My local homeschool group has been discussing ideas for a resource center and they’ve been searching for role models and ideas for how to make it work. One excellent example someone found is the Village Home Center in Portland. Wow! I would have loved to do something like that with my kids. It’s the perfect mix of self-directed learning, passionate teachers, and interaction with all ages.
The way it works is: interested instructors propose a fun course they think the members might enjoy or need, such as medieval history, invention factory, math playground, Latin, computer programming or high school chemistry. If the Center decides that the course and teacher are a good fit (including background check), they work together to come up with a schedule/syllabus. The courses seem to be presented in three ten-week intervals, with one class a week. Students are free to sign up (and pay a reasonable tuition) or not. Some of the courses would involve extra work at home. Parents get involved too.
In addition to 70-80 courses a week, the Center also arranges fieldtrips, workshops, clubs, and competitive teams such as Destination Imagination, Lego Robotics, Science Bowl, First-Tech Challenge, Scripps-Howard Spelling Bee, Mock Trial, Model U.N., and National Geographic GeoBee.
I wonder how long it took Village Home to get all of that organized? Reading their history, it looks like they evolved in stages, starting with public funding, then reorganizing into a tuition-based program after the schools tried to impose curriculum and testing. I’m sure it was a lot of work and involved a lot of parent volunteers.
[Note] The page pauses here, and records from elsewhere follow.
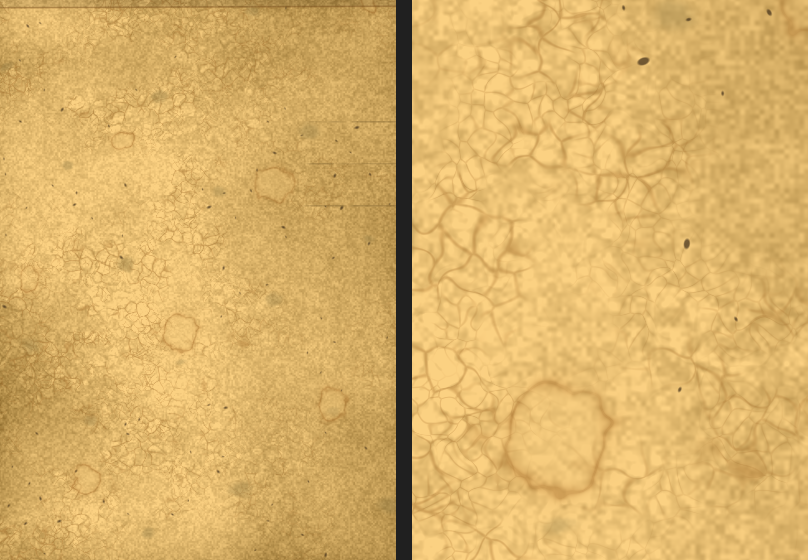
Left: the whole. Right: its middle third, enlarged.
Write a Shadertoy shader that draws this texture.

```glsl
// Aged, foxed paper: cloudy ochre tone with cellular mottling and fine grain,
// then scattered water rings, grey smudges, dark specks and faint ruled lines.
// All lengths are fractions of the canvas height.
#define SHADE vec3(0.65, 0.51, 0.25)
#define PALE vec3(0.955, 0.79, 0.485)
#define RUST vec3(0.64, 0.42, 0.16)
#define SMUDGE vec3(0.56, 0.48, 0.27)
#define INK vec3(0.24, 0.17, 0.09)
#define BASE_TONE 0.61
#define CLOUD_DEPTH 1.25
#define GRAIN_DEPTH 0.42
#define CELL_SCALE 52.0
#define RING_COUNT 7
#define SMUDGE_COUNT 16
#define SPECK_SCALE 34.0

float hash(vec2 p) {
    vec3 q = fract(p.xyx * 0.1031);
    q += dot(q, q.yzx + 33.33);
    return fract((q.x + q.y) * q.z);
}

vec2 hash2(vec2 p) { return vec2(hash(p + 5.3), hash(p + 71.7)); }

float noise(vec2 p) {
    vec2 i = floor(p), f = fract(p);
    f = f * f * (3.0 - 2.0 * f);
    return mix(mix(hash(i), hash(i + vec2(1, 0)), f.x),
               mix(hash(i + vec2(0, 1)), hash(i + vec2(1, 1)), f.x), f.y);
}

float clouds(vec2 p) {
    float sum = 0.0, amp = 0.5;
    for (int i = 0; i < 5; i++) {
        sum += amp * noise(p);
        p = mat2(1.6, 1.2, -1.2, 1.6) * p + 9.7;
        amp *= 0.5;
    }
    return sum;
}

// Cellular noise: x = gap to the cell border, y = random value of the cell.
vec2 cells(vec2 p) {
    vec2 base = floor(p);
    float near = 9.0, second = 9.0, id = 0.0;
    for (int y = -1; y <= 1; y++)
    for (int x = -1; x <= 1; x++) {
        vec2 cell = base + vec2(x, y);
        float d = length(cell + hash2(cell) - p);
        if (d < near) { second = near; near = d; id = hash(cell + 31.1); }
        else second = min(second, d);
    }
    return vec2(second - near, id);
}

// Scatter point number i evenly over the sheet.
vec2 scatter(float i, float count, float seed) {
    return vec2(fract(i * 0.618 + seed), (i + hash(vec2(i + 3.0, seed * 90.0))) / count);
}

void mainImage(out vec4 fragColor, in vec2 fragCoord) {
    vec2 p = fragCoord / iResolution.y;
    float aspect = iResolution.x / iResolution.y;
    float px = 1.0 / iResolution.y;
    vec2 sheet = vec2(aspect, 1.0);

    // Broad tone: clouds, brighter middle, worn edges, fine grain
    float tone = BASE_TONE + CLOUD_DEPTH * (clouds(p * 3.5 + 4.0) - 0.485);
    vec2 fromMiddle = p - sheet * vec2(0.45, 0.58);
    tone += 0.2 * exp(-7.0 * dot(fromMiddle, fromMiddle)) - 0.03;
    vec2 margin = min(p, sheet - p);
    tone -= 0.22 * exp(-min(margin.x, margin.y) / 0.025);
    tone -= 0.13 * exp(-pow((p.y - 0.89) / 0.035, 2.0));
    tone += GRAIN_DEPTH * (noise(p * 340.0) - 0.5);
    tone += 0.6 * GRAIN_DEPTH * (noise(p * 150.0 + 40.0) - 0.5);

    // Foxing: pale blots with broken rusty borders, at two sizes
    vec2 warp = vec2(noise(p * 70.0), noise(p * 70.0 + 50.0)) - 0.5;
    vec2 q = p + 0.013 * warp;
    float patches = smoothstep(0.32, 0.62, clouds(p * 9.0 + 20.0));
    patches *= mix(1.0, 0.5, smoothstep(0.3, 0.9, p.x / aspect));
    float rust = 0.0;
    for (int i = 0; i < 2; i++) {
        float size = float(i);
        vec2 blot = cells(q * CELL_SCALE * (1.0 + 0.9 * size) + 17.0 * size);
        float strength = patches * (1.0 - 0.35 * size);
        tone += strength * (0.3 * smoothstep(0.05, 0.4, blot.x) * blot.y - 0.07);
        float broken = smoothstep(0.4, 0.7, noise(p * 38.0 + 13.0 * size));
        rust += strength * broken * (1.0 - smoothstep(0.0, 0.16, blot.x));
    }
    vec3 color = mix(SHADE, PALE, clamp(tone, -0.25, 1.1));
    color = mix(color, RUST, 0.34 * min(rust, 1.0));

    // Grey smudges with ragged soft edges
    for (int i = 0; i < SMUDGE_COUNT; i++) {
        float n = float(i);
        vec2 d = p - sheet * scatter(n, float(SMUDGE_COUNT), 0.37);
        float r = mix(0.008, 0.026, hash(vec2(n + 2.0, 8.0)));
        float reach = length(d * vec2(0.85, 1.2)) + 0.022 * (clouds(p * 40.0) - 0.5);
        color = mix(color, SMUDGE, 0.34 * (1.0 - smoothstep(0.3 * r, r, reach)));
    }

    // Water rings: pale wavy pools with a crisp brown rim
    for (int i = 0; i < RING_COUNT; i++) {
        float n = float(i);
        vec2 d = p - sheet * scatter(n, float(RING_COUNT), 0.22);
        float r = mix(0.014, 0.034, hash(vec2(n + 6.0, 21.0)));
        float stretch = mix(0.75, 1.3, hash(vec2(n + 9.0, 4.0)));
        float edge = length(d * vec2(stretch, 1.0 / stretch)) - r;
        edge += 0.012 * (noise(p * 48.0) - 0.5) + 0.007 * (noise(p * 130.0) - 0.5);
        color = mix(color, PALE, 0.36 * (1.0 - smoothstep(-0.006, 0.0, edge)));
        float rim = exp(-abs(edge) / 0.0016) + 0.35 * exp(-abs(edge) / 0.006);
        color = mix(color, RUST, 0.55 * min(rim, 1.0) * (0.4 + 0.6 * noise(p * 60.0)));
    }

    // Specks: a few cells hold a small, slightly stretched dark dot
    vec2 cell = floor(p * SPECK_SCALE);
    vec2 d = (fract(p * SPECK_SCALE) - 0.2 - 0.6 * hash2(cell)) / SPECK_SCALE;
    float turn = 6.28 * hash(cell + 12.0);
    d = mat2(cos(turn), -sin(turn), sin(turn), cos(turn)) * d;
    float dotSize = mix(0.0007, 0.0022, pow(hash(cell + 44.0), 3.0));
    float speck = 1.0 - smoothstep(-px, px, length(d * vec2(0.6, 1.0)) - dotSize);
    color = mix(color, INK, 0.7 * speck * step(0.9, hash(cell + 63.0)));

    // Faint ruled lines on the right, a pale strip and the top fold
    float row = abs(mod(p.y - 0.595, 0.075) - 0.0375);
    float ruled = 1.0 - smoothstep(0.0, 0.0007 + px, row);
    ruled *= step(0.59, p.y) * step(p.y, 0.82) * smoothstep(0.75, 0.8, p.x / aspect);
    color = mix(color, SHADE * 0.8, 0.5 * ruled * smoothstep(0.2, 0.6, noise(p * 50.0)));
    float strip = 1.0 - smoothstep(0.013, 0.014 + px, abs(p.y - 0.312));
    color = mix(color, PALE, 0.16 * strip * smoothstep(0.75, 0.76, p.x / aspect));
    float fold = p.y - 0.986 - 0.004 * p.x;
    color = mix(color, RUST * 0.8, 0.5 * (1.0 - smoothstep(0.0, 0.001 + px, abs(fold))));
    color *= 1.0 - 0.08 * smoothstep(-px, px, fold);

    fragColor = vec4(color, 1.0);
}
```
Even now, it seems the only paid employees are the teachers. The Board of Directors, admin and housekeeping tasks are handled by parent volunteers.
This looks like a great example of what can be done homeschooling within a community. I’m going to keep looking for others too . . .